“It’s just not tenable to remain in Melbourne any more.”
Mr Roubos said Mrs Chaouk’s attitude to the war between the families was “this has to end”.
Judge McInerney commented: ”I am sure the community will be very pleased if it does end.”
Today Fatma’s son, Matwali Chaouk, 26, of Brooklyn, pleaded guilty to a number of firearms offences, which Mr Roubos said stemmed from the feud with the Haddaras and the tit-for-tat violence.
Mr Roubos said Fatma Chaouk did not want her family to be involved in the continual spiral of violence and she had given the homicide squad unprecedented co-operation in the hunt for her husband’s killer.
He said Mrs Chaouk had cancer and a limited life span and it would be a disaster for Matwali Chaouk if his mother died while he was in jail.
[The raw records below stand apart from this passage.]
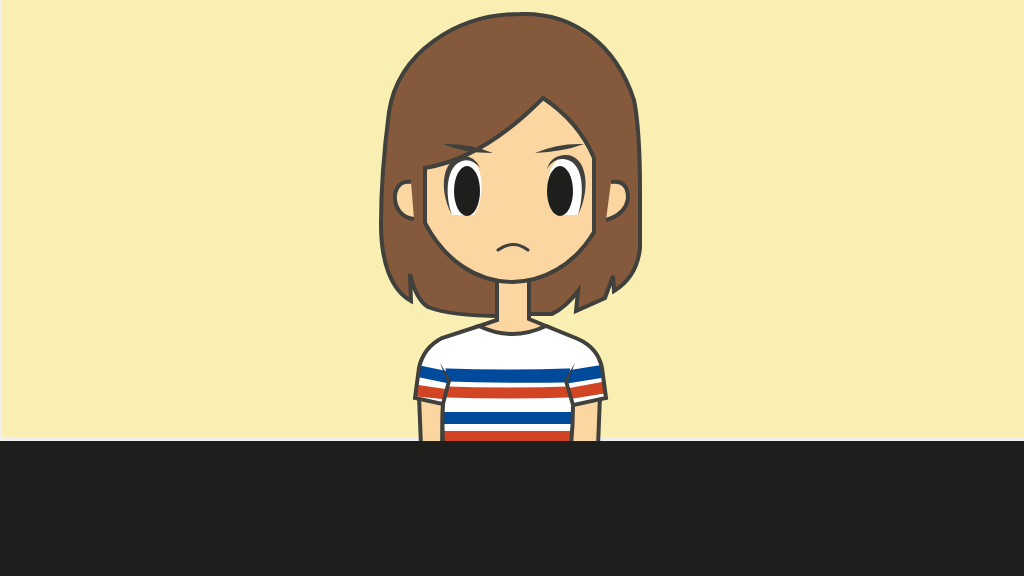
<!DOCTYPE html>
<html lang="en">
<head>
<meta charset="utf-8">
<title>Frowning girl</title>
<style>
:root {
  --wall: #faefb2;
  --edge: #f0eff0;
  --desk: #1e1e1c;
  --line: #40403c;
  --hair: #85593b;
  --skin: #fbd6a1;
  --white: #ffffff;
  --blue: #004a9c;
  --red: #d14524;
}
html, body { margin: 0; width: 1024px; height: 576px; overflow: hidden; background: var(--wall); }
svg { display: block; }
.outlined { stroke: var(--line); stroke-width: 4; stroke-linejoin: miter; }
.stroke { fill: none; stroke: var(--line); stroke-width: 4; }
.hair { fill: var(--hair); }
.skin { fill: var(--skin); }
.white { fill: var(--white); }
.blue { fill: var(--blue); }
.red { fill: var(--red); }
.ink { fill: var(--line); }
.pupil { fill: var(--desk); }
</style>
</head>
<body>
<svg width="1024" height="576" viewBox="0 0 1024 576" role="img" aria-label="Frowning girl with brown hair and a striped shirt behind a dark desk">
  <defs>
    <clipPath id="torso-clip">
      <path d="M479 326Q512 342 546 326L575 338L568 382Q574 412 571 444H444Q441 412 448 382L440 338Z"/>
    </clipPath>
    <clipPath id="left-sleeve-clip">
      <path d="M442 338Q423 348 419 368L415 398L442 404L449 381Z"/>
    </clipPath>
    <clipPath id="right-sleeve-clip">
      <path d="M578 339Q598 348 602 368L606 398L573 405L567 381Z"/>
    </clipPath>
  </defs>

  <g id="wall">
    <rect width="1024" height="576" fill="var(--wall)"/>
    <rect width="2" height="440" fill="var(--edge)"/>
    <rect y="437" width="1024" height="5" fill="var(--edge)"/>
  </g>

  <g id="hair-back">
    <path class="hair outlined" d="M520 14C456 14 398 53 389 112C384 150 381 190 381 224C381 262 391 290 411 301L410 274C414 291 420 302 428 307C446 314 474 316 500 316L530 314H552Q566 307 578 291L576 311L605 298L613 276L614 291Q637 277 640 248V190Q640 130 634 100C616 45 574 12 520 14Z"/>
  </g>

  <g id="ears">
    <path class="skin" d="M411 182C390 178 388 216 414 219Z"/>
    <path class="stroke" d="M411 182C390 178 388 216 414 219"/>
    <path class="skin" d="M611 182C624 180 628 188 628 198Q626 214 606 220Z"/>
    <path class="stroke" d="M611 182C624 180 628 188 628 198Q626 214 606 220"/>
  </g>

  <g id="arms">
    <path class="skin outlined" d="M419 396L421 446H442L443 402Z"/>
    <path class="skin outlined" d="M600 396L598 446H571L572 402Z"/>
  </g>

  <g id="shirt">
    <path class="white" d="M479 326Q512 342 546 326L578 339Q598 348 602 368L606 398L573 405L571 444H443L442 404L415 398L419 368Q423 348 442 338Z"/>
    <g clip-path="url(#torso-clip)">
      <path class="blue" d="M436 368Q508 371 580 368V382Q508 384 436 381Z"/>
      <path class="red" d="M436 386Q508 389 580 386V397Q508 400 436 397Z"/>
      <rect class="blue" x="436" y="412" width="144" height="12"/>
      <rect class="red" x="436" y="431" width="144" height="14"/>
    </g>
    <g clip-path="url(#left-sleeve-clip)">
      <path class="blue" d="M412 364L452 372V384L412 376Z"/>
      <path class="red" d="M412 384L452 390V400L412 396Z"/>
    </g>
    <g clip-path="url(#right-sleeve-clip)">
      <path class="blue" d="M564 371L608 364V377L564 384Z"/>
      <path class="red" d="M564 389L608 381V393L564 400Z"/>
    </g>
    <path class="stroke" d="M443 444Q442 420 443 404L415 398L419 368Q423 348 442 338L479 326L546 326L578 339Q598 348 602 368L606 398L573 405Q573 425 571 444" stroke="none"/>
    <path class="white" d="M484 324H541V332H484Z"/>
    <path class="ink" d="M440 363L451 381L445 404H441L447 381Z"/>
    <path class="ink" d="M575 363L564 381L571 405H575L568 381Z"/>
  </g>

  <g id="neck">
    <path class="skin" d="M497 278V320L479 326Q512 342 546 326L529 319V278Z"/>
    <path class="stroke" d="M497 278V320L479 326Q512 342 546 326L529 319V278"/>
  </g>

  <g id="face">
    <path class="skin outlined" d="M425 168Q484 158 543 98Q579 122 594 158V232C554 299 466 301 425 223Z"/>
    <g id="left-eye">
      <path class="white" d="M452 215C440 188 447 160 465 159C483 158 487 194 474 215Z"/>
      <path class="ink" d="M452 215C437 187 444 157 463 156Q475 156 480 168Q472 158 462 161C447 166 444 192 452 215Z"/>
      <ellipse class="pupil" cx="467" cy="191" rx="13" ry="25"/>
    </g>
    <g id="right-eye">
      <path class="white" d="M555 215C542 192 547 158 566 157C585 158 589 190 578 215Z"/>
      <path class="ink" d="M578 215C592 187 586 155 566 155Q551 155 547 169Q555 156 568 160C583 165 585 192 578 215Z"/>
      <ellipse class="pupil" cx="560" cy="191" rx="13" ry="25"/>
    </g>
    <g id="eyebrows">
      <path class="ink" d="M443 144Q469 143 493 153Q463 153 443 144Z"/>
      <path class="ink" d="M535 153Q558 143 584 144Q562 152 535 153Z"/>
    </g>
    <path id="mouth" class="stroke" stroke-linecap="round" d="M498 250Q513 239 528 250" style="stroke-width:3"/>
  </g>

  <rect id="desk" y="441" width="1024" height="135" fill="var(--desk)"/>
</svg>
</body>
</html>
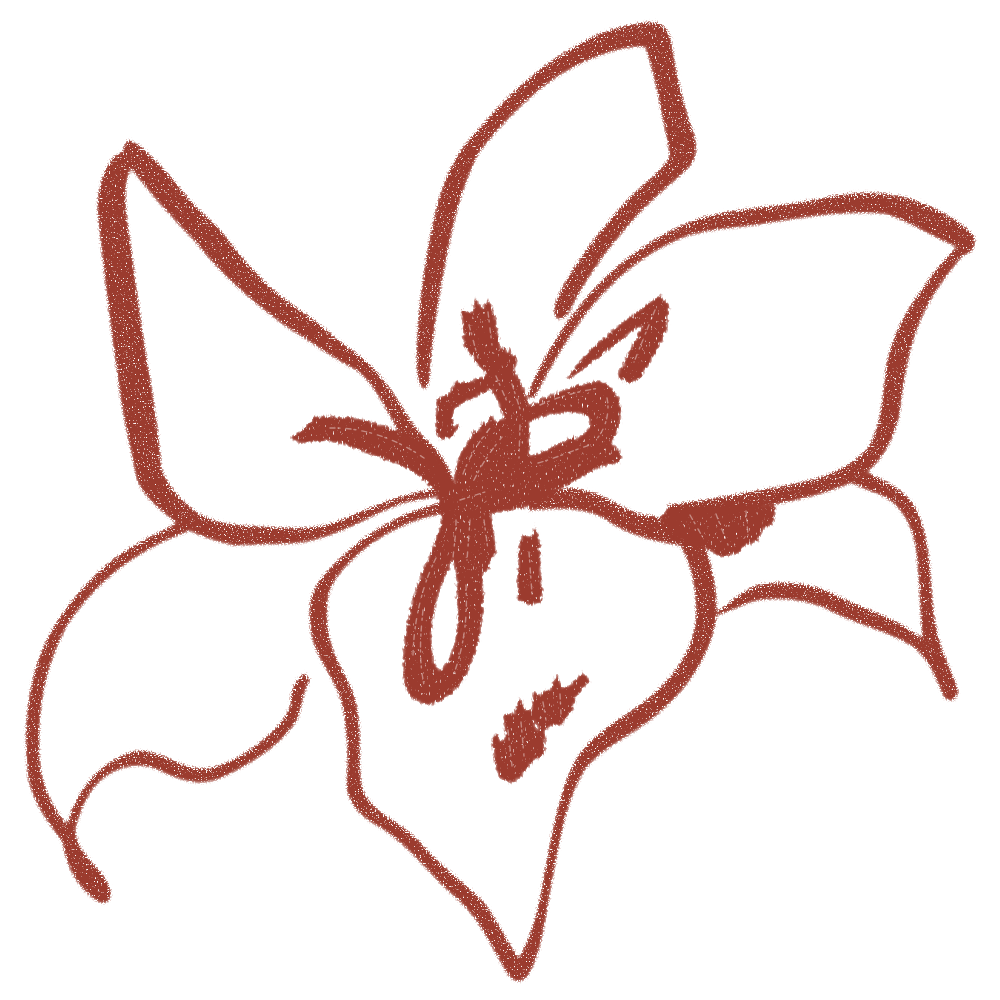
<!DOCTYPE html>
<html lang="en">
<head>
<meta charset="utf-8">
<title>Lily in red crayon</title>
<style>
:root { --paper: #ffffff; --crayon: #9b3b2e; }
html, body { margin: 0; background: var(--paper); overflow: hidden; }
.lily { display: block; width: 1000px; height: 1000px; }
.pigment { flood-color: var(--crayon); }
.petals, .heart { fill: var(--crayon); }
.petals { filter: url(#crayon-grain); }
.heart { filter: url(#crayon-dense); }
.streaks { fill: none; stroke: var(--paper); stroke-width: 1.4; stroke-linecap: round; stroke-dasharray: 5 3 2 6; opacity: .4; }
</style>
</head>
<body>
<svg class="lily" viewBox="0 0 1000 1000" role="img" aria-label="Crayon line drawing of a lily flower">
  <defs>
    <filter id="crayon-grain" filterUnits="userSpaceOnUse" x="0" y="0" width="1000" height="1000" color-interpolation-filters="sRGB">
      <feTurbulence type="fractalNoise" baseFrequency="0.65" numOctaves="2" seed="8" result="grain"/>
      <feGaussianBlur in="SourceAlpha" stdDeviation="1.6" result="soft"/>
      <feGaussianBlur in="SourceAlpha" stdDeviation="2.5" result="wide"/>
      <feOffset in="wide" dx="0" dy="4" result="shade"/>
      <feComposite in="soft" in2="shade" operator="arithmetic" k1="0" k2="0.65" k3="0.35" k4="0" result="pressure"/>
      <feComposite in="pressure" in2="grain" operator="arithmetic" k1="0" k2="1" k3="2.2" k4="-1.1" result="mix"/>
      <feComponentTransfer in="mix" result="rough"><feFuncA type="linear" slope="3.5" intercept="-1.4"/></feComponentTransfer>
      <feComposite in="rough" in2="soft" operator="in" result="mask"/>
      <feFlood class="pigment"/>
      <feComposite in2="mask" operator="in"/>
    </filter>
    <filter id="crayon-dense" filterUnits="userSpaceOnUse" x="0" y="0" width="1000" height="1000" color-interpolation-filters="sRGB">
      <feTurbulence type="fractalNoise" baseFrequency="0.55 0.25" numOctaves="2" seed="3" result="grain"/>
      <feDisplacementMap in="SourceAlpha" in2="grain" scale="7" xChannelSelector="R" yChannelSelector="G" result="ragged"/>
      <feGaussianBlur in="ragged" stdDeviation="1.3" result="soft"/>
      <feComposite in="soft" in2="grain" operator="arithmetic" k1="0" k2="1" k3="1.7" k4="-0.85" result="mix"/>
      <feComponentTransfer in="mix" result="rough"><feFuncA type="linear" slope="3" intercept="-1.1"/></feComponentTransfer>
      <feComposite in="rough" in2="soft" operator="in" result="mask"/>
      <feFlood class="pigment"/>
      <feComposite in2="mask" operator="in"/>
    </filter>
  </defs>

  <g class="petals">
    <path id="petal-top" d="M424 389Q416 386 416 360C416 318 423 262 434 215C444 172 458 148 482 124C515 85 550 57 590 37C615 25 640 21 655 21Q669 24 672 42C677 75 685 108 695 134Q701 156 688 169C670 186 650 201 630 224C604 254 584 282 570 312Q561 324 555 317Q551 310 557 297C570 268 595 234 625 201C645 180 662 170 669 156C668 142 662 120 658 98C654 78 649 60 645 47C620 46 590 58 562 74C535 91 505 120 480 152C464 182 456 214 449 248C440 292 433 335 430 381Q428 389 424 389Z"/>
    <path id="petal-left" d="M128 139Q124 142 122 151C106 156 96 185 97 212C102 262 109 320 117 375C121 412 130 448 136 478C141 494 154 505 166 515C182 530 207 540 235 546C262 544 282 545 302 543C345 535 372 514 405 503L442 496L437 487C405 491 372 506 340 519C315 530 285 527 258 525C232 525 212 520 198 512C182 500 168 485 162 468C160 435 153 390 146 350C139 305 134 262 129 228C125 200 125 182 131 169C150 194 172 218 195 242C222 276 254 304 286 327C312 343 335 360 357 371C376 386 388 415 402 439C418 460 434 476 446 494L456 487C450 464 440 450 425 437C407 418 399 396 382 377C366 355 346 347 328 330C304 309 278 297 256 271C236 252 226 231 205 214C185 196 170 171 150 154Q137 140 128 139Z"/>
    <path id="petal-right" d="M526 398C534 372 555 335 580 304C610 265 656 232 700 217C742 205 790 206 835 194C882 188 910 194 940 210C957 219 969 227 975 236Q978 252 963 256C942 280 925 307 917 331C908 355 904 385 900 415C893 445 879 465 860 478C840 491 800 500 770 506C735 514 700 520 668 521L667 504C705 499 760 489 802 481C834 474 856 461 868 446C880 426 882 398 885 371C889 338 906 309 923 286Q938 263 956 247C930 236 907 221 885 214C845 211 808 217 770 223C740 229 705 228 678 240C640 257 612 282 588 312C565 342 550 369 535 398Z"/>
    <path id="petal-bottom" d="M455 499C414 505 376 525 349 549C321 574 309 587 309 612C309 638 314 648 325 668C337 690 343 700 345 728C348 753 346 770 346 788C351 813 368 820 385 831C412 850 430 875 450 893C480 918 489 944 507 974Q518 989 529 975C545 948 547 905 555 869C562 832 569 795 586 769C605 745 638 734 664 709C692 684 709 655 716 624C720 598 714 566 704 542C690 528 672 517 653 515C622 513 608 489 570 487L528 491L528 511C560 508 586 508 604 519C626 535 654 542 680 546C692 566 697 594 695 622C691 652 672 677 646 699C620 719 590 732 573 763C556 797 550 843 542 882C537 916 528 939 519 957C507 940 496 915 483 900C462 879 442 866 425 846C403 821 383 817 369 799C357 785 362 755 360 730C359 694 349 683 341 665C329 643 327 626 328 606C328 586 340 572 357 556C385 531 420 516 456 512Z"/>
    <path id="petal-lower-left" d="M180 521C148 536 118 550 92 577C56 614 40 645 32 680C24 715 24 746 28 780C35 807 47 821 62 842C66 869 78 888 95 900Q105 908 111 898Q114 888 101 871C90 858 76 846 76 828C83 803 92 786 107 776C125 764 145 763 162 772C190 785 206 786 226 776C255 762 281 745 297 721C304 707 302 693 311 680L305 672C293 679 290 690 290 704C283 724 264 739 246 751C222 766 202 772 182 763C163 755 152 748 135 750C100 759 75 790 67 823C48 800 39 775 40 747C39 700 48 662 68 625C95 586 128 554 190 531Z"/>
    <path id="petal-lower-right" d="M868 472C890 481 910 493 917 509C935 545 929 594 938 632C942 653 954 671 959 692Q954 706 944 698C936 681 930 661 914 648C891 632 855 625 826 609C803 599 773 597 752 602L718 616L717 611C734 598 744 588 760 583C788 579 816 582 842 597C872 610 899 619 922 637C918 603 920 568 913 537C907 516 897 504 882 496Q866 490 850 483Z"/>
  </g>

  <g class="heart">
    <path id="petal-shadow" d="M658 517L670 507L776 503L774 523L764 530L758 542L745 546L738 554L722 558L704 549L690 547L672 535Z"/>
    <path id="stamen-left" d="M289 438L302 430L313 417C340 412 373 420 402 432C428 440 448 462 455 488L450 508L435 492C420 472 392 462 370 455C350 446 328 437 301 444Z"/>
    <path id="pistil-tip" d="M460 308L472 313L475 297L482 308L489 297L496 317L501 350L505 344L507 353L511 346L512 355L517 355L515 372L492 380L478 366L464 346Z"/>
    <path id="pistil-stem" d="M484 364L514 366C519 380 527 392 530 406L530 460L505 470L504 425Q501 404 488 384Z"/>
    <path id="filament-hook" d="M492 372L468 382L455 381L449 393L436 398L435 432L440 440L452 438L460 428L458 423L453 429L454 411C460 403 478 397 493 389Z"/>
    <path id="heart-mass" d="M453 484C454 462 463 446 471 437L473 429L478 431L482 420L487 423L490 413L495 421L505 418L530 420L530 456C548 449 560 443 574 435L577 443L590 440L598 449L614 444L622 453L620 463C600 466 590 473 577 480C554 494 535 509 510 511L491 514L441 516L436 496Z"/>
    <path id="loop-right" d="M525 407C550 393 577 384 600 380Q618 388 621 406Q622 430 608 450L570 448L578 437Q594 428 588 417C570 409 548 413 527 424Z"/>
    <path id="loop-lower" fill-rule="evenodd" d="M443 508L491 508L497 553L491 560L490 569L483 574C486 608 482 640 471 665C461 690 445 704 427 705Q407 702 403 678C402 640 407 610 420 577C430 553 441 530 443 508Z
      M453 560C439 586 431 616 432 645Q433 664 440 670Q451 660 456 634C460 612 455 594 456 578Z"/>
    <path id="stamen-right" d="M565 382C578 358 605 335 632 315L660 294L669 304L668 327C662 345 650 362 641 379L628 384L617 377C624 358 634 342 643 325C618 340 594 365 565 382Z"/>
    <path id="fleck-upright" d="M518 546L524 533L530 538L535 524L540 540L543 602L530 606L517 600Z"/>
    <path id="fleck-lower" d="M491 738L497 732L502 742L505 737L503 713L513 714L520 696L525 710L530 708L536 728L547 734L544 755L537 759L529 767L523 777L510 784L499 778L494 760Z"/>
    <path id="fleck-upper" d="M531 716L533 691L540 695L545 688L550 689L557 672L562 688L571 684L583 671L591 681L582 691L576 699L571 713L562 725L549 727L542 735Z"/>
  </g>

  <g class="streaks">
    <path d="M469 325L478 358M488 312L492 345M496 376L508 404M512 384L521 412"/>
    <path d="M463 474C470 455 480 440 491 427M474 480C484 460 494 447 502 437M520 425L519 458"/>
    <path d="M540 405C560 396 580 391 600 388M607 398C610 412 606 428 596 440M538 463C556 458 574 450 590 445"/>
    <path d="M460 500L488 491M456 520C456 535 454 546 453 558M470 520L467 560M484 520L488 550"/>
    <path d="M436 558C422 586 414 620 413 655M423 610C420 638 419 660 424 685M466 585C468 620 463 650 453 676"/>
    <path d="M508 730L512 766M521 722L524 756M543 702L546 720M560 694L561 714M529 552L532 594"/>
    <path d="M330 428C365 427 398 440 424 458M690 515L702 536M716 514L728 545M746 511L748 535M655 310L634 362"/>
  </g>
</svg>
</body>
</html>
“The last five years have been nothing but doom and gloom for this family,” the defence lawyer told Judge Michael McInerney.
Marwali Chaouk pleaded guilty to charges that being a prohibited person he was in possession of two handguns and a pump-action sawn-off shotgun, between June and July this year.
He also pleaded guilty to possession of quantities of ammunition that could be used in the weapons between the same dates.
Prosecutor Mark Gibson said members of the Santiago Taskforce initiated a search warrant on a garage in Brooklyn and found Chaouk had a loaded .22 calibre Llama hand gun in a bum bag.
A raid on his house uncovered a quantity of ammunition.
Mr Gibson said that on July 1, the taskforce raided the main Chaouk family home in Brooklyn and found a Ruger pump-action shotgun hidden in a wall behind a cupboard and a fully-loaded Sterm Ruger Magnum hand gun in a woodpile in the back yard.
A quantity of various kinds of ammunition was found and Chaouk wrote a statement in jail saying all of the weaponry belonged to him.
Mr Roubos said his client had the weapons for self-protection and because of the feud with the Haddaras where there was a constant threat and people reacted to events quickly.
Although the possession of the guns charges carry a 15-year maximum Mr Gibson argued for a jail sentence of between 12 and 18 months.
The defence counsel said his client should get less because of his age and his mother’s health problems.
He said Chaouk is being held in 23-hour a day lockdown in Barwon Jail’s Acacia Unit, which he likened to a form of torture.
Mr Roubos said jail authorities used the murder in custody of gangland boss Carl Williams as an excuse to insist the lockdown is necessary to protect his client.
Judge McInerney will sentence Chaouk on November 11.